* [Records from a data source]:
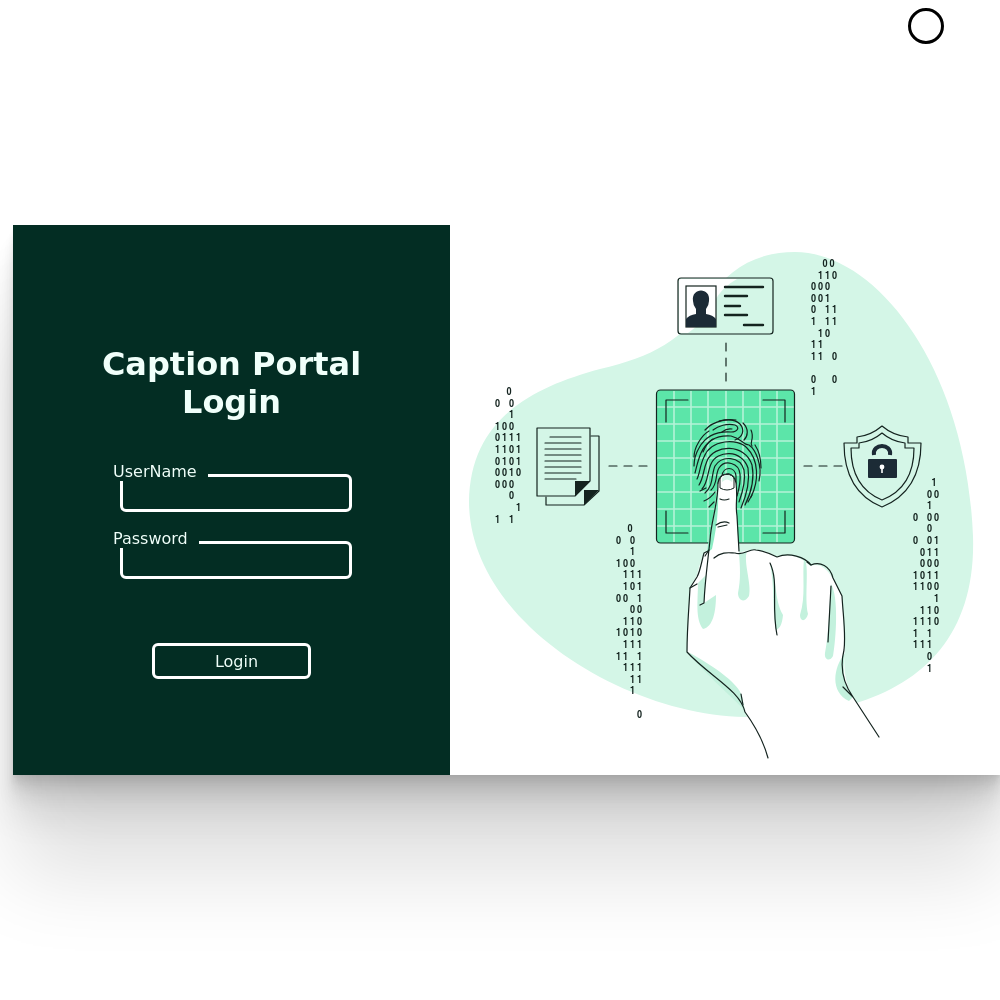
<!DOCTYPE html>
<html lang="en">
<head>
<meta charset="utf-8">
<title>Caption Portal Login</title>
<style>
:root {
  --forest: #032d23;
  --mint: #d4f6e7;
  --mint-shade: #c3f1dd;
  --green: #5ce5a9;
  --grid: #b5f3d8;
  --ink: #14231f;
  --navy: #1c2b36;
  --paper: #fff;
  --title: #f0fffa;
}
* { box-sizing: border-box; margin: 0; }
html, body { width: 1000px; height: 1000px; overflow: hidden; background: var(--paper); }
body { position: relative; font: 16px/19px "DejaVu Sans", sans-serif; }
.ring {
  position: absolute; left: 908px; top: 8px; width: 36px; height: 36px;
  border: 3px solid #000; border-radius: 50%;
}
.card {
  position: absolute; left: 13px; top: 225px; width: 987px; height: 550px;
  display: flex; background: var(--paper);
  box-shadow: 0 2.8px 2.2px rgba(0,0,0,.034), 0 6.7px 5.3px rgba(0,0,0,.048),
    0 12.5px 10px rgba(0,0,0,.06), 0 22.3px 17.9px rgba(0,0,0,.072),
    0 41.8px 33.4px rgba(0,0,0,.086), 0 100px 80px rgba(0,0,0,.12);
}
.login { position: relative; width: 437px; height: 550px; background: var(--forest); color: var(--title); }
.login h1 {
  position: absolute; top: 120px; left: 0; width: 437px;
  font-size: 32px; line-height: 38px; font-weight: 700; text-align: center;
}
.field { position: absolute; left: 107px; width: 232px; height: 38px; border: 3px solid var(--paper); border-radius: 6px; }
.field-user { top: 249px; }
.field-password { top: 316px; }
.field span {
  position: absolute; left: -11px; top: -15px; height: 19px; padding: 0 11px 0 1px;
  background: var(--forest); white-space: nowrap;
}
.submit {
  position: absolute; left: 139px; top: 418px; width: 159px; height: 36px; padding-left: 10px;
  display: flex; align-items: center; justify-content: center;
  border: 3px solid var(--paper); border-radius: 6px; color: inherit; text-decoration: none;
}
.security { position: absolute; left: 0; top: 0; width: 1000px; height: 1000px; }
.line { fill: none; stroke: var(--ink); stroke-width: 1.2; stroke-linecap: round; stroke-linejoin: round; }
.bits {
  position: absolute; color: var(--ink); white-space: pre;
  font: 700 11px/11.6px "TeX Gyre Heros Cn", "Liberation Sans", sans-serif;
  letter-spacing: 2px; word-spacing: 2.5px;
}
.bits-top { left: 811px; top: 257px; }
.bits-left { left: 495px; top: 385px; }
.bits-bottom { left: 616px; top: 522px; }
.bits-right { left: 913px; top: 476px; }
</style>
</head>
<body>
<div class="ring"></div>
<main class="card">
  <section class="login">
    <h1>Caption Portal<br>Login</h1>
    <div class="field field-user"><span>UserName</span></div>
    <div class="field field-password"><span>Password</span></div>
    <a class="submit" href="#">Login</a>
  </section>
</main>

<svg class="security" viewBox="0 0 1000 1000" role="img" aria-label="A finger touching a fingerprint scanner linked to an ID card, documents and a security shield">
  <path class="blob" fill="var(--mint)" d="M795 252C875 252 966 365 973 536C976 630 928 682 853 704L745 717C625 715 470 622 469 502C470 420 530 388 600 369C652 357 684 340 708 300C728 269 756 252 795 252Z"/>

  <g class="connectors line" stroke-dasharray="8 7" stroke-linecap="butt">
    <path d="M726 343V386M609 466H654M804 466H844"/>
  </g>

  <g class="id-card">
    <rect x="678" y="278" width="95" height="56" rx="3" fill="var(--mint)" stroke="var(--ink)" stroke-width="1.2"/>
    <path fill="var(--paper)" d="M679 281Q679 279 681 279H737Q722 287 714 302Q704 323 688 333H681Q679 333 679 331Z"/>
    <rect x="686" y="286" width="30" height="41" fill="var(--paper)" stroke="var(--ink)" stroke-width="1.2"/>
    <path fill="var(--navy)" d="M686 327V319Q689 315 696 314V309Q693 305 693 301C691 287 711 287 709 301Q709 305 706 309V314Q713 315 716 319V327Z"/>
    <path fill="none" stroke="var(--ink)" stroke-width="2.4" stroke-linecap="round" d="M725 287H763M725 296H747M725 306H740M725 315H747M744 325H763"/>
  </g>

  <g class="documents">
    <path class="line" d="M591 436H599V491L584 505H546V497"/>
    <path fill="var(--ink)" d="M599 490L584 505V490Z"/>
    <path class="line" fill="none" d="M537 428H590V481L575 496H537Z"/>
    <path fill="var(--ink)" d="M590 481L575 496V481Z"/>
    <path class="line" d="M550 437H581M545 443H581M545 449H581M545 455H581M545 461H581M545 467H581M545 473H581M545 479H576"/>
  </g>

  <g class="shield">
    <path class="line" d="M882 426C875 432 867 436 857 437V443H844C844 474 855 496 882 507C909 496 921 474 921 443H908V437C898 436 889 432 882 426Z"/>
    <path class="line" d="M882 433C875 439 868 442 859 443V448H851C851 472 860 491 882 500C905 491 914 472 914 448H905V443C896 442 889 439 882 433Z"/>
    <path fill="none" stroke="var(--navy)" stroke-width="4" d="M874 455C872 443 892 443 890 455"/>
    <rect x="868" y="459" width="29" height="19" rx="1" fill="var(--navy)"/>
    <circle cx="882" cy="467" r="2.4" fill="var(--paper)"/>
    <path stroke="var(--paper)" stroke-width="1.6" d="M882 467V473"/>
  </g>

  <g class="scanner">
    <rect x="656.5" y="390" width="138" height="153" rx="4" fill="var(--green)"/>
    <path fill="none" stroke="var(--grid)" stroke-width="1.6" d="M674 391V542M691 391V542M708 391V542M726 391V542M743 391V542M760 391V542M777 391V542M657 407H794M657 424H794M657 441H794M657 458H794M657 475H794M657 492H794M657 509H794M657 526H794"/>
    <rect class="line" x="656.5" y="390" width="138" height="153" rx="4"/>
    <path class="line" d="M666 422V400H688M763 400H785V422M666 511V533H688M763 533H785V511"/>
  </g>

  <g class="fingerprint line" stroke-width="1.4">
    <path d="M722 476C723 466 735 466 736 476L736 484"/>
    <path d="M711 490C718 484 715 474 719 468C725 459 739 463 740 474C741 482 739 489 737 496"/>
    <path d="M705 493C714 485 711 475 715 466C722 455 740 456 744 470C746 481 743 491 739 502"/>
    <path d="M702 489C708 483 707 473 711 464C717 450 742 449 748 468C750 481 747 494 741 508"/>
    <path d="M699 485C704 477 703 470 707 461C714 444 745 443 752 465C755 480 751 493 745 505"/>
    <path d="M697 479C700 473 700 465 704 457C711 439 738 438 747 448C759 460 759 481 751 497"/>
    <path d="M695 473C697 465 698 460 701 453C707 440 718 435 731 436C741 438 743 445 749 445C755 449 763 465 759 481"/>
    <path d="M694 466C694 460 696 453 699 448C705 437 716 431 731 432C738 432 740 427 735 425C727 423 718 426 713 430"/>
    <path d="M694 457C694 447 702 435 709 431M705 430C713 421 731 416 740 424C745 430 743 437 735 440"/>
    <path d="M719 421Q727 419 736 420M743 423C749 429 748 436 744 440M751 430C755 439 749 442 752 446M755 445Q761 454 761 468"/>
    <path d="M713 439C708 442 705 447 703 452M700 491L706 488M704 501Q711 498 715 492M709 507L714 502M748 502L752 495"/>
    <path d="M724 481V476Q729 471 733 477M722 432Q727 428 732 429"/>
  </g>

  <g class="hand">
    <path fill="var(--paper)" d="M718 483C719 471 735 471 736 483L737 520L739 553C750 548 765 549 777 557C789 552 803 558 810 566C825 561 832 576 842 596L845 650C843 672 846 686 853 697L879 737L768 758C762 742 753 726 745 712C742 690 710 675 687 652L690 588L697 575C701 560 703 553 708 551L713 520Z"/>
    <g class="shading" fill="var(--mint-shade)">
      <path d="M698 583L706 575L704 603L716 595C716 612 713 627 703 629C695 619 698 600 698 583Z"/>
      <path d="M739 554L747 551C743 562 752 584 749 596C744 604 738 600 738 593C741 579 740 566 739 554Z"/>
      <path d="M770 563C777 577 774 600 783 615C782 625 780 628 776 630C772 610 775 590 770 563Z"/>
      <path d="M804 559C810 564 804 597 808 614C806 622 800 622 800 615C806 596 802 576 804 559Z"/>
      <path d="M831 584C839 597 836 640 833 656C830 662 824 660 825 653C829 633 829 608 831 584Z"/>
      <path d="M688 652C710 664 738 682 742 696L745 711C733 697 701 671 688 652Z"/>
      <path d="M845 653C842 674 844 686 853 697L849 701C830 692 833 668 845 653Z"/>
    </g>
    <path fill="#8cecc4" d="M718 484C716 507 709 532 707 553L712 549C717 527 719 507 718 484Z"/>
    <path class="line" d="M718 483C719 471 735 471 736 483C738 499 735 504 737 516L739 551"/>
    <path class="line" d="M718 483C718 505 711 521 710 540C708 560 705 580 704 603L700 605"/>
    <path class="line" d="M708 551L704 553C701 564 700 572 697 577L690 588C689 608 687 628 687 652C709 676 740 690 745 712C758 730 764 743 768 758"/>
    <path class="line" d="M705 556L709 550M690 588L697 584M714 558C722 551 730 553 735 553C745 556 749 548 756 550C765 551 771 554 777 557C789 552 805 557 811 565C820 561 830 566 833 578L842 596C843 615 846 633 844 650C840 666 843 683 853 697L879 737M843 687L853 697M741 694L743 705"/>
    <path class="line" d="M770 563C779 582 771 605 777 635M831 586C830 606 829 622 828 642M807 562L811 565"/>
    <path class="line" d="M720 499Q724 501 729 499M716 525Q723 520 729 523M718 527L727 525"/>
    <path fill="var(--paper)" stroke="var(--ink)" stroke-width="1" d="M720 488V479C721 473 733 473 734 479V488Q727 492 720 488Z"/>
    <path fill="var(--mint)" d="M722 478Q727 472 733 478L732 482Q727 477 722 482Z"/>
  </g>
</svg>

<pre class="bits bits-top" aria-hidden="true">  00
 110
000
001
0 11
1 11
 10
11
11 0

0  0
1</pre>
<pre class="bits bits-left" aria-hidden="true">  0
0 0
  1
100
0111
1101
0101
0010
000
  0
   1
1 1</pre>
<pre class="bits bits-bottom" aria-hidden="true">  0
0 0
  1
100
 111
 101
00 1
  00
 110
1010
 111
11 1
 111
  11
  1

   0</pre>
<pre class="bits bits-right" aria-hidden="true">   1
  00
  1
0 00
  0
0 01
 011
 000
1011
1100
   1
 110
1110
1 1
111
  0
  1</pre>
</body>
</html>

* [Task objective]: Extract each line holding the word "span" from the records.

* [Your solution]:
.field span {
    <div class="field field-user"><span>UserName</span></div>
    <div class="field field-password"><span>Password</span></div>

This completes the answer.